54 min | Documentary, Adventure, Western
Directors: Andres Caballero, Sofian Khan
In the quiet, bucolic Patagonian countryside in the town of Bahia Murta with 587 inhabitants we meet Eraldo Pacheco, a thoughtful man who has recently arrived at a momentous decision. “Things are worse here than ever,” Eraldo tells his father and family as he announces his plan to move to the United States to fulfill a three-year contract tending sheep almost 6,000 miles away in rural Idaho. In this observational documentary of impressive beauty and painterly cinematic images the imbalance of economic forces is seen in high relief.
With poetic subtlety the film speaks to the economic fragility of these remote and rural communities in South America as well as the precarious and fickle agricultural economy up north. Once in Salt Lake City, Utah, we meet Jhonny Qispe, from Peru, who also made the trek up north and who also left a wife and two children behind.

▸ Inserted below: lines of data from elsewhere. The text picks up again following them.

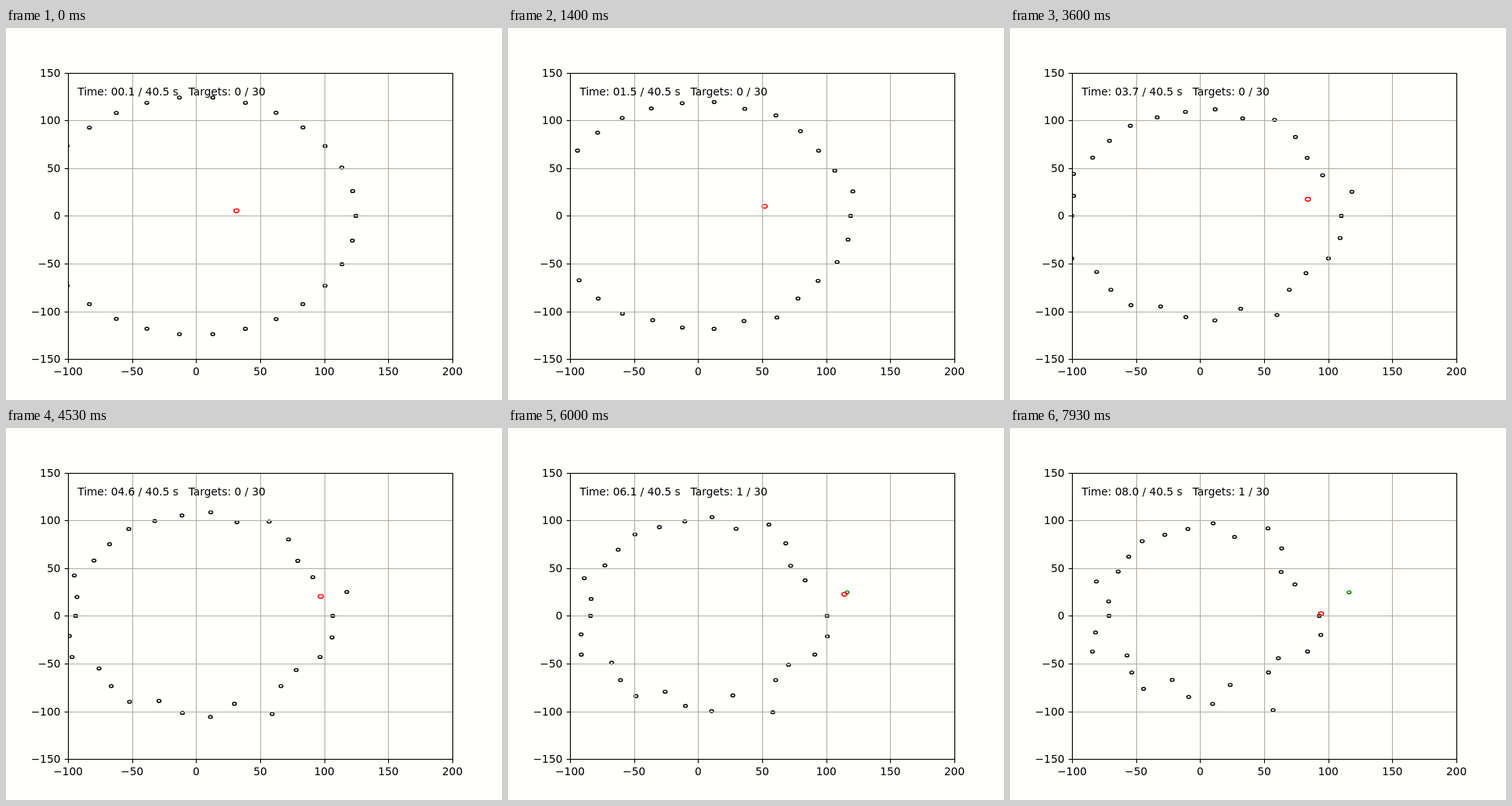
Animation, 640 px wide and 480 px high, one loop 8 s. Source, as an HTML page with a canvas:

```html
<!DOCTYPE html>
<html>
<head>
<meta charset="utf-8">
<style>
  html, body { margin: 0; width: 100%; height: 100%; overflow: hidden; background: #fffffc; }
  canvas { display: block; }
</style>
</head>
<body>
<canvas id="stage" width="640" height="480"></canvas>
<script>
const ctx = document.getElementById('stage').getContext('2d');
const LOOP = 8000, RADIUS = 125, AGENT_SPEED = 15;
const HIT = { target: 1, time: 5.9 };
const START = [30, 5];

// Inward speed of each target, counter-clockwise from the right.
const speeds = [
  4, 1.04, 5.5, 5.86, 3.74, 2.39, 4.76, 3.45, 4.19, 4.47,
  4.33, 5.21, 5.75, 4.55, 6.5, 6.73, 5.19, 4.13, 6.81, 5.65,
  4.59, 6.81, 4.95, 4.04, 6.12, 1.38, 5.66, 6.19, 4.15, 3.59
];

const toX = x => 80 + (x + 100) * 496 / 300;
const toY = y => 57.6 + (150 - y) * 369.6 / 300;
const snap = v => Math.round(v) + 0.5;
const range = (from, to) => Array.from({ length: (to - from) / 50 + 1 }, (_, i) => from + i * 50);
const xs = range(-100, 200), ys = range(-150, 150);
const left = snap(toX(-100)), right = snap(toX(200));
const top_ = snap(toY(150)), bottom = snap(toY(-150));

function line(x1, y1, x2, y2) {
  ctx.beginPath();
  ctx.moveTo(x1, y1);
  ctx.lineTo(x2, y2);
  ctx.stroke();
}

function ring([x, y], r, color) {
  ctx.strokeStyle = color;
  ctx.lineWidth = 1.39;
  ctx.beginPath();
  ctx.ellipse(toX(x), toY(y), r * 496 / 300, r * 369.6 / 300, 0, 0, 2 * Math.PI);
  ctx.stroke();
}

function text(s, x, y, align) {
  ctx.textAlign = align;
  ctx.fillText(String(s).replace('-', '\u2212'), x, y);
}

function targetAt(k, t) {
  const time = k === HIT.target ? Math.min(t, HIT.time) : t;
  const r = RADIUS - speeds[k] * time, a = k * Math.PI / 15;
  return [r * Math.cos(a), r * Math.sin(a)];
}

function advance(from, to, distance) {
  const dx = to[0] - from[0], dy = to[1] - from[1], d = Math.hypot(dx, dy);
  return [from[0] + dx / d * distance, from[1] + dy / d * distance];
}

function agentAt(t) {
  const first = targetAt(HIT.target, HIT.time);
  return t <= HIT.time
    ? advance(START, first, AGENT_SPEED * t)
    : advance(first, [92.2, 0], AGENT_SPEED * (t - HIT.time));
}

function drawAxes() {
  ctx.lineWidth = 1.11;
  ctx.strokeStyle = '#b0b0a0';
  for (const x of xs) line(snap(toX(x)), top_, snap(toX(x)), bottom);
  for (const y of ys) line(left, snap(toY(y)), right, snap(toY(y)));

  ctx.strokeStyle = '#000';
  ctx.strokeRect(left, top_, right - left, bottom - top_);
  for (const x of xs) {
    line(snap(toX(x)), bottom, snap(toX(x)), bottom + 4.86);
    text(x, toX(x), 448, 'center');
  }
  for (const y of ys) {
    line(left, snap(toY(y)), left - 4.86, snap(toY(y)));
    text(y, 70.3, Math.round(toY(y)) + 5, 'right');
  }
}

function draw(t) {
  const hit = t > HIT.time - 0.01;
  ctx.fillStyle = '#fffffc';
  ctx.fillRect(0, 0, 640, 480);
  ctx.fillStyle = '#000';
  ctx.font = '13.89px "DejaVu Sans", sans-serif';

  ctx.save();
  ctx.beginPath();
  ctx.rect(80, 57.6, 496, 369.6);
  ctx.clip();
  speeds.forEach((_, k) => ring(targetAt(k, t), 1.5, hit && k === HIT.target ? '#008000' : '#000'));
  ring(agentAt(t), 2, '#f00');
  ctx.restore();

  drawAxes();
  const clock = t.toFixed(1).padStart(4, '0');
  text(`Time: ${clock} / 40.5 s   Targets: ${hit ? 1 : 0} / 30`, 92.4, 87, 'left');
}

// Steps alternate between 130 and 70 ms; each advances the clock by 0.1 s.
function frame() {
  const ms = performance.now() % LOOP;
  const step = 2 * Math.floor(ms / 200) + (ms % 200 >= 130 ? 1 : 0);
  draw((step + 1) / 10);
  requestAnimationFrame(frame);
}
frame();
</script>
</body>
</html>
```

Peaceful, meditative scenes envelop the viewer – vast desert, steep mountains, winter’s terrain and thousands of sheep belie the angst of the economic woes that cause a separation between a man and his beloved, his elders, his children, and the spiritual majesty of his homeland. Jhonny is also deeply invested in being a provider for his family. But what might seem like a pastoral, nomadic life is a lonely and tough existence.
While Eraldo is up north, he continues to fret about not being in Chile tending to his family, especially his elderly parents. Did he make the right choice?